== Segment start ==

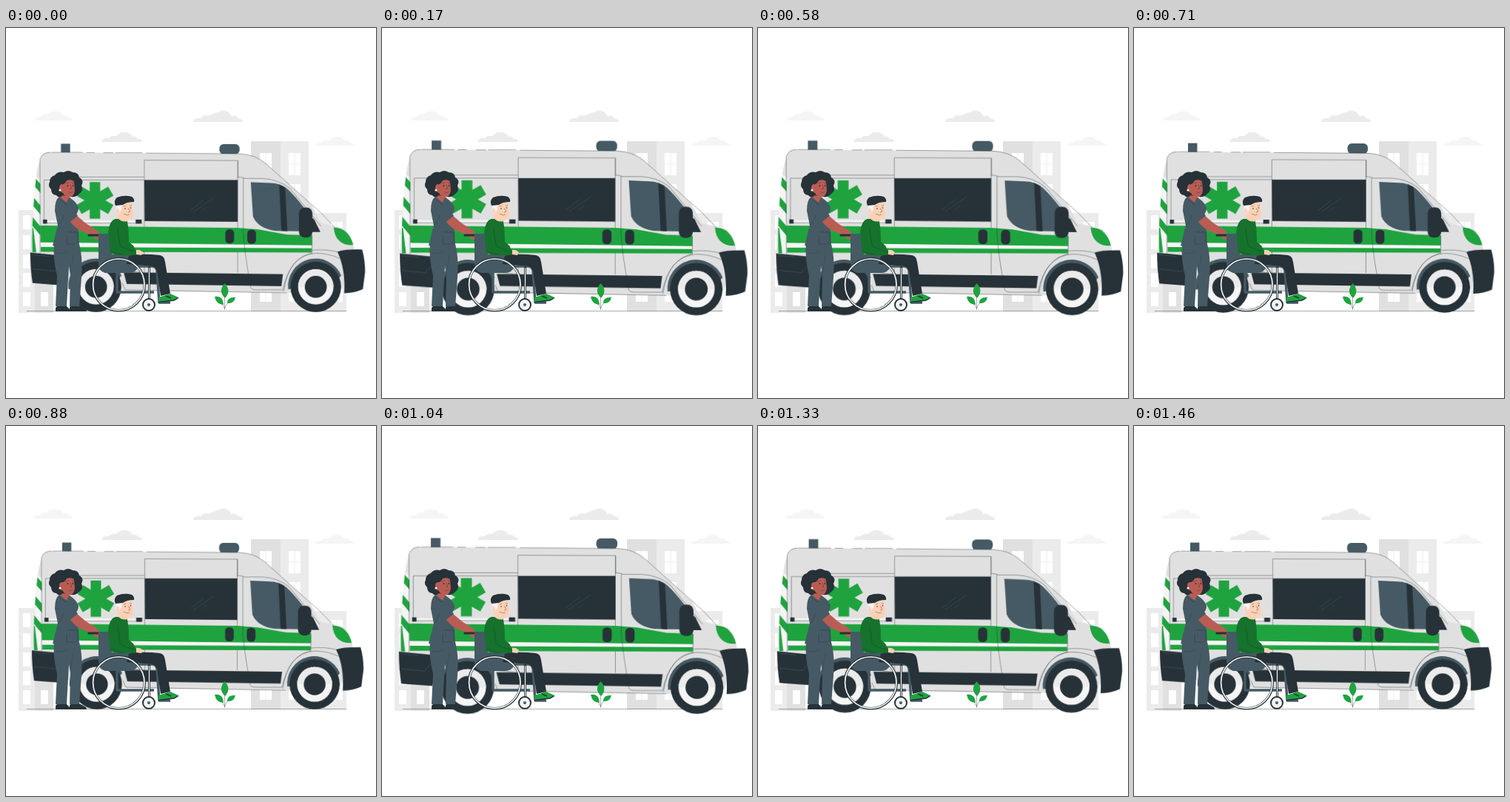
These frames come from a looping animation (500 px wide and 500 px high, 1500 ms). An HTML page:

```html
<!DOCTYPE html>
<html lang="en">
<head>
<meta charset="utf-8">
<title>Ambulance</title>
<style>
  html, body { margin: 0; width: 100%; height: 100%; overflow: hidden; background: #fff; }
  svg { display: block; width: 100vw; height: 100vh; }
  .green { fill: #1fa33f; }
  .dark { fill: #263238; }
  .slate { fill: #455a64; }
  .body { fill: #e0e0e0; }
  .pale { fill: #ebebeb; }
  .faint { fill: #f5f5f5; }
  .skin { fill: #b95d54; }
  .peach { fill: #ffd0b5; }
  .line { fill: none; stroke: #263238; stroke-width: .4; }
  .tube { fill: none; stroke: #455a64; stroke-width: 3.4; stroke-linejoin: round; }

  /* 36 drawings per loop: each leg holds its poses in even steps */
  .van { transform-origin: 259px 270px; animation: pulse 1500ms -4ms infinite; }
  @keyframes pulse {
    0% { transform: scale(1.01); animation-timing-function: steps(9); }
    25% { transform: scale(1.097); animation-timing-function: steps(11); }
    55.5556% { transform: scale(.987); animation-timing-function: steps(8); }
    77.7778% { transform: scale(1.095); animation-timing-function: steps(7); }
    97.2222% { transform: scale(1); animation-timing-function: steps(1); }
    100% { transform: scale(1.01); }
  }
</style>
</head>
<body>
<svg viewBox="0 0 500 500">
  <defs>
    <g id="pane">
      <path fill="#fff" d="M0 0h16v30H0z"/>
      <path fill="none" stroke="#e0e0e0" stroke-width=".6" d="M8 0v30M0 15h16"/>
    </g>
    <path id="slot" fill="#fff" d="M0 0h10v19H0z"/>
    <g id="wheel">
      <circle class="dark" r="33.8"/>
      <circle class="faint" r="23.7"/>
      <path class="pale" d="M-23.700 0A23.700 23.700 0 0 1 23.700 0z"/>
      <circle class="dark" r="14.7"/>
    </g>
    <path id="arch" class="slate" d="M-37 3A37 37 0 0 1 34 -15L20 0z"/>
    <rect id="arm" class="green" x="-7" y="-24.500" width="14" height="49"/>
    <clipPath id="rear"><path d="M43 201L48.500 206V303H38Q36 262 43 201z"/></clipPath>
  </defs>

  <!-- sky and town -->
  <path class="faint" d="M38 125Q39 120 46 121Q49 116 56 117Q62 111 70 113Q75 113 77 118Q83 117 84 121Q90 121 90 125z"/>
  <path class="pale" d="M129 154Q131 148 139 149Q142 145 149 146Q154 140 163 141Q168 142 171 147Q177 146 178 150Q184 150 184 154z"/>
  <path class="pale" d="M253 127Q254 121 263 122Q267 117 276 118Q282 114 287 114Q291 110 296 112Q301 112 304 119Q312 117 313 122Q320 122 320 127z"/>
  <path class="faint" d="M418 159Q419 155 427 155Q430 151 437 152Q442 146 450 147Q455 148 457 152Q463 151 464 155Q470 155 470 159z"/>
  <path class="pale" d="M409 250h51v133h-51zM371 153h38v230h-38z"/>
  <path class="body" d="M331 153h40v230h-40z"/>
  <use href="#pane" x="343" y="169"/><use href="#pane" x="343" y="211"/><use href="#pane" x="343" y="340"/>
  <use href="#pane" x="382" y="169"/><use href="#pane" x="382" y="211"/><use href="#pane" x="382" y="340"/>
  <use href="#pane" x="439" y="262"/><use href="#pane" x="439" y="340"/>
  <path class="pale" d="M17 246h22v139H17z"/>
  <path class="body" d="M39 246h25v139H39z"/>
  <use href="#slot" x="23" y="253"/><use href="#slot" x="23" y="280"/><use href="#slot" x="23" y="306"/>
  <use href="#slot" x="23" y="331"/><use href="#slot" x="23" y="357"/><use href="#slot" x="47" y="357"/>
  <path class="line" d="M28 382.500H460"/>

  <g class="van">
    <rect class="slate" x="76" y="157.500" width="12.300" height="13"/>
    <rect class="slate" x="288" y="158" width="27" height="13.500" rx="5.500"/>
    <path class="body" d="M43 201Q46 182 50 174Q53 169 62 169L316 171Q336 172 350 184L411 239L424 264Q443 268 456 272Q467 282 469 303L452 352L382 357L160 354L60 340L36 303Q36 262 43 201z"/>
    <path class="line" d="M48 178Q51 169 62 169M63 169H105M110 169.300H121M133 169.500H146M149 169.500H185M190 170L316 171Q336 172 350 184L425 251L443 270"/>
    <g clip-path="url(#rear)">
      <path fill="#f5f5f5" d="M34 200H50V304H34z"/>
      <path class="green" d="M35 196L50 213V225L35 208zM35 224L50 242V254L35 236zM35 252L50 270V282L35 264zM35 270H39L43 303H37z"/>
    </g>
    <path class="line" d="M48 178V304M75 202H187M53.500 262V206H187M187.500 330V179.500L312.500 180V330M313 202L321 203"/>
    <path class="faint" d="M56 260.300H180V263.300H56z"/>
    <path class="line" d="M54 263.500H184"/>
    <path class="dark" d="M52 259h5.500v5.500H52zM176 259h8v5.500h-8z"/>
    <g transform="translate(121.500 233.300)">
      <use href="#arm"/><use href="#arm" transform="rotate(60)"/><use href="#arm" transform="rotate(120)"/>
    </g>

    <!-- stripes -->
    <path class="faint" d="M49 289L411 293V299L49 296z"/>
    <path class="green" d="M48.500 267L313 270L340 272L378 279L412 280V293.500L48.500 289.500z"/>
    <path class="green" d="M49 295.500L411.500 297.300V303L49 302z"/>
    <path class="dark" d="M160 329.500L373 332L371 348L164 345z"/>
    <path class="line" d="M158 344L162 353L323 356L378 357M150 326L187 330"/>

    <path class="dark" d="M187.500 206H312.500V262L188 261z"/>
    <path fill="none" stroke="#455a64" stroke-width=".5" d="M249 247L267 233M253 249L281 230M265 247L272 242"/>

    <!-- cab -->
    <path class="line" d="M330 350Q321 300 320 275V204H346Q367 205 382 217L424 268M330 350Q331 353 338 353H373Q382 310 412 304M313 180V203M412 280V304"/>
    <path class="slate" d="M330 209L356 210Q369 210 379 218Q400 238 423 275L363 274Q340 271 333 255z"/>
    <path class="dark" d="M368 212L376 216L379 274.500L371 274z"/>
    <path class="dark" d="M409 254L415 259L423 275.500H405z"/>
    <rect class="dark" x="394.500" y="243" width="18" height="40" rx="7.500"/>
    <rect class="dark" x="296" y="272" width="11.700" height="19" rx="5"/>
    <rect class="dark" x="325.300" y="272.500" width="11.700" height="19" rx="5"/>
    <path class="green" d="M441 269.500Q453 270 458 276Q465 283 467 293Q456 294 449 288Q442 282 441 269.500z"/>
    <path class="line" d="M374 355Q381 306 417 304Q434 304 449 311M412 300Q432 298 449 303"/>
    <use href="#arch" x="417" y="349"/>
    <path class="dark" d="M446 302Q455 298.500 479 299Q483 313 483 329L480 352Q470 357 455 357.500Q457 326 446 302z"/>
    <use href="#arch" x="123" y="349"/>
    <path class="dark" d="M35 303L75 307L97 306Q83 318 78 347L38 344Q35 325 35 303z"/>
    <path fill="none" stroke="#455a64" stroke-width=".6" d="M38 325L68 328L84 309M38 306L60 308"/>
    <use href="#wheel" x="123" y="349"/>
    <use href="#wheel" x="417" y="349"/>
  </g>

  <!-- nurse -->
  <path class="dark" d="M67 383V378L71 374L81 375L87 381V383zM86 383V377L91 374L99 375L108 380Q110 383 108 383z"/>
  <path class="slate" d="M65 292L99 292Q104 310 102 337L99 376H86L87 333L85 322L82 376H67L69 335Q63 310 65 292z"/>
  <path class="line" d="M87 333L91 307M67 304Q78 306 82 302" stroke-opacity=".6"/>
  <path class="skin" d="M75 218L84 220V227L88 230L80 239L72 229z"/>
  <path class="slate" d="M72 228Q66 232 66 247L70 267L63 294Q78 299 99 295L98 275L93 254Q98 249 98 243Q95 234 85 229L82 236z"/>
  <path class="line" d="M80 236L95 250M72 231L82 239M84 276H97V292M82 280V292H94M70 267Q75 263 78 253"/>
  <path class="skin" d="M85 259L95 253L108 264L122 273Q127 275 126 285L121 286L118 281L103 275Q93 271 85 259z"/>
  <path class="slate" d="M78 239Q87 236 91 244L97 254L85 263L79 253z"/>
  <path class="dark" d="M61 218Q56 214 59 208Q59 201 66 199Q70 193 78 195Q84 191 90 195Q98 195 99 202Q106 206 102 213Q105 220 99 224Q95 229 88 228L77 226Q72 231 68 226Q61 225 61 218z"/>
  <path class="skin" d="M76 211Q79 212 82 206Q90 204 92 208L93 219Q92 228 86 228Q80 229 77 223Q72 221 72 216Q72 211 76 211z"/>
  <path class="line" stroke-width=".8" d="M81 210L85 209M89 209L92 210M87 212L89 217L86 218M84 222Q87 224 90 221"/>
  <circle class="dark" cx="83.500" cy="213" r=".9"/><circle class="dark" cx="90.500" cy="213" r=".9"/>
  <circle fill="#fff" cx="73" cy="219" r="1.500"/>

  <!-- wheelchair and passenger -->
  <path fill="none" stroke="#263238" stroke-width="3.200" stroke-linecap="round" d="M112 280H124"/>
  <path class="slate" d="M125 278H138L143 306H179V322Q176 331 166 331H134Q125 329 125 318z"/>
  <path class="tube" d="M150 318V357H200M176 322H198Q203 322 204 328L207 371H222"/>
  <path class="dark" d="M166 308Q180 304 208 307Q214 308 215 316L222 359L209 362L204 328Q201 320 188 321L163 319z"/>
  <path class="green" d="M206 364L222 359L233 364Q232 368 222 369L206 371z"/>
  <path class="line" style="stroke-width:1.4" d="M206 370.500L227 368L233 364.500M216 362L223 365"/>
  <path fill="#16722c" d="M148 258Q139 260 138 279L141 305Q158 309 178 306L172 294L166 289Q166 267 163 258z"/>
  <path fill="none" stroke="#0d5a24" stroke-width=".7" d="M151 271L154 294Q162 300 175 302M142 300Q147 305 158 306"/>
  <path class="peach" d="M176 300Q181 299 185 303L183 307L176 306z"/>
  <path class="peach" d="M152 238L170 236L172 249Q173 258 166 259L164 261Q157 263 151 257z"/>
  <path fill="#f5f5f5" d="M150 238L157 237L156 245L153 251L148 246z"/>
  <path class="peach" d="M152 244Q148 243 149 247Q150 251 154 250z"/>
  <path class="dark" d="M148 240Q145 233 150 229Q160 225 170 228Q174 231 173 235Q163 235 158 239z"/>
  <path class="line" d="M159 241L162 240M167 240L170 240M165 243L168 248L165 249M159 251Q163 254 167 252"/>
  <circle class="dark" cx="161" cy="244" r=".8"/><circle class="dark" cx="168.500" cy="243" r=".8"/>

  <g fill="none">
    <circle cx="152.300" cy="346.700" r="35" stroke="#263238" stroke-width="3.400"/>
    <circle cx="152.300" cy="346.700" r="34.700" stroke="#f5f5f5" stroke-width="1.700"/>
    <path stroke="#263238" stroke-width="3" d="M193.500 322V367"/>
    <path stroke="#f5f5f5" stroke-width="1.200" d="M193.500 324V366"/>
  </g>
  <circle cx="193" cy="374" r="8" fill="#f5f5f5" stroke="#263238" stroke-width="2"/>
  <circle class="slate" cx="193" cy="374" r="2"/>

  <!-- sprout -->
  <path class="line" d="M295.500 381V350M295.500 379Q293 372 285 365M295.500 379Q298 371 307 366"/>
  <path class="green" d="M295.500 345Q305 355 296 365Q286 356 295.500 345zM282 363Q293 361 294 374Q284 374 282 363zM299 372Q299 363 310 364Q308 373 299 372z"/>
</svg>
</body>
</html>
```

== Segment end ==

Look for the word "green" in the listing above, and copy every line where you find it.

Result:
  .green { fill: #1fa33f; }
    <rect id="arm" class="green" x="-7" y="-24.500" width="14" height="49"/>
      <path class="green" d="M35 196L50 213V225L35 208zM35 224L50 242V254L35 236zM35 252L50 270V282L35 264zM35 270H39L43 303H37z"/>
    <path class="green" d="M48.500 267L313 270L340 272L378 279L412 280V293.500L48.500 289.500z"/>
    <path class="green" d="M49 295.500L411.500 297.300V303L49 302z"/>
    <path class="green" d="M441 269.500Q453 270 458 276Q465 283 467 293Q456 294 449 288Q442 282 441 269.500z"/>
  <path class="green" d="M206 364L222 359L233 364Q232 368 222 369L206 371z"/>
  <path class="green" d="M295.500 345Q305 355 296 365Q286 356 295.500 345zM282 363Q293 361 294 374Q284 374 282 363zM299 372Q299 363 310 364Q308 373 299 372z"/>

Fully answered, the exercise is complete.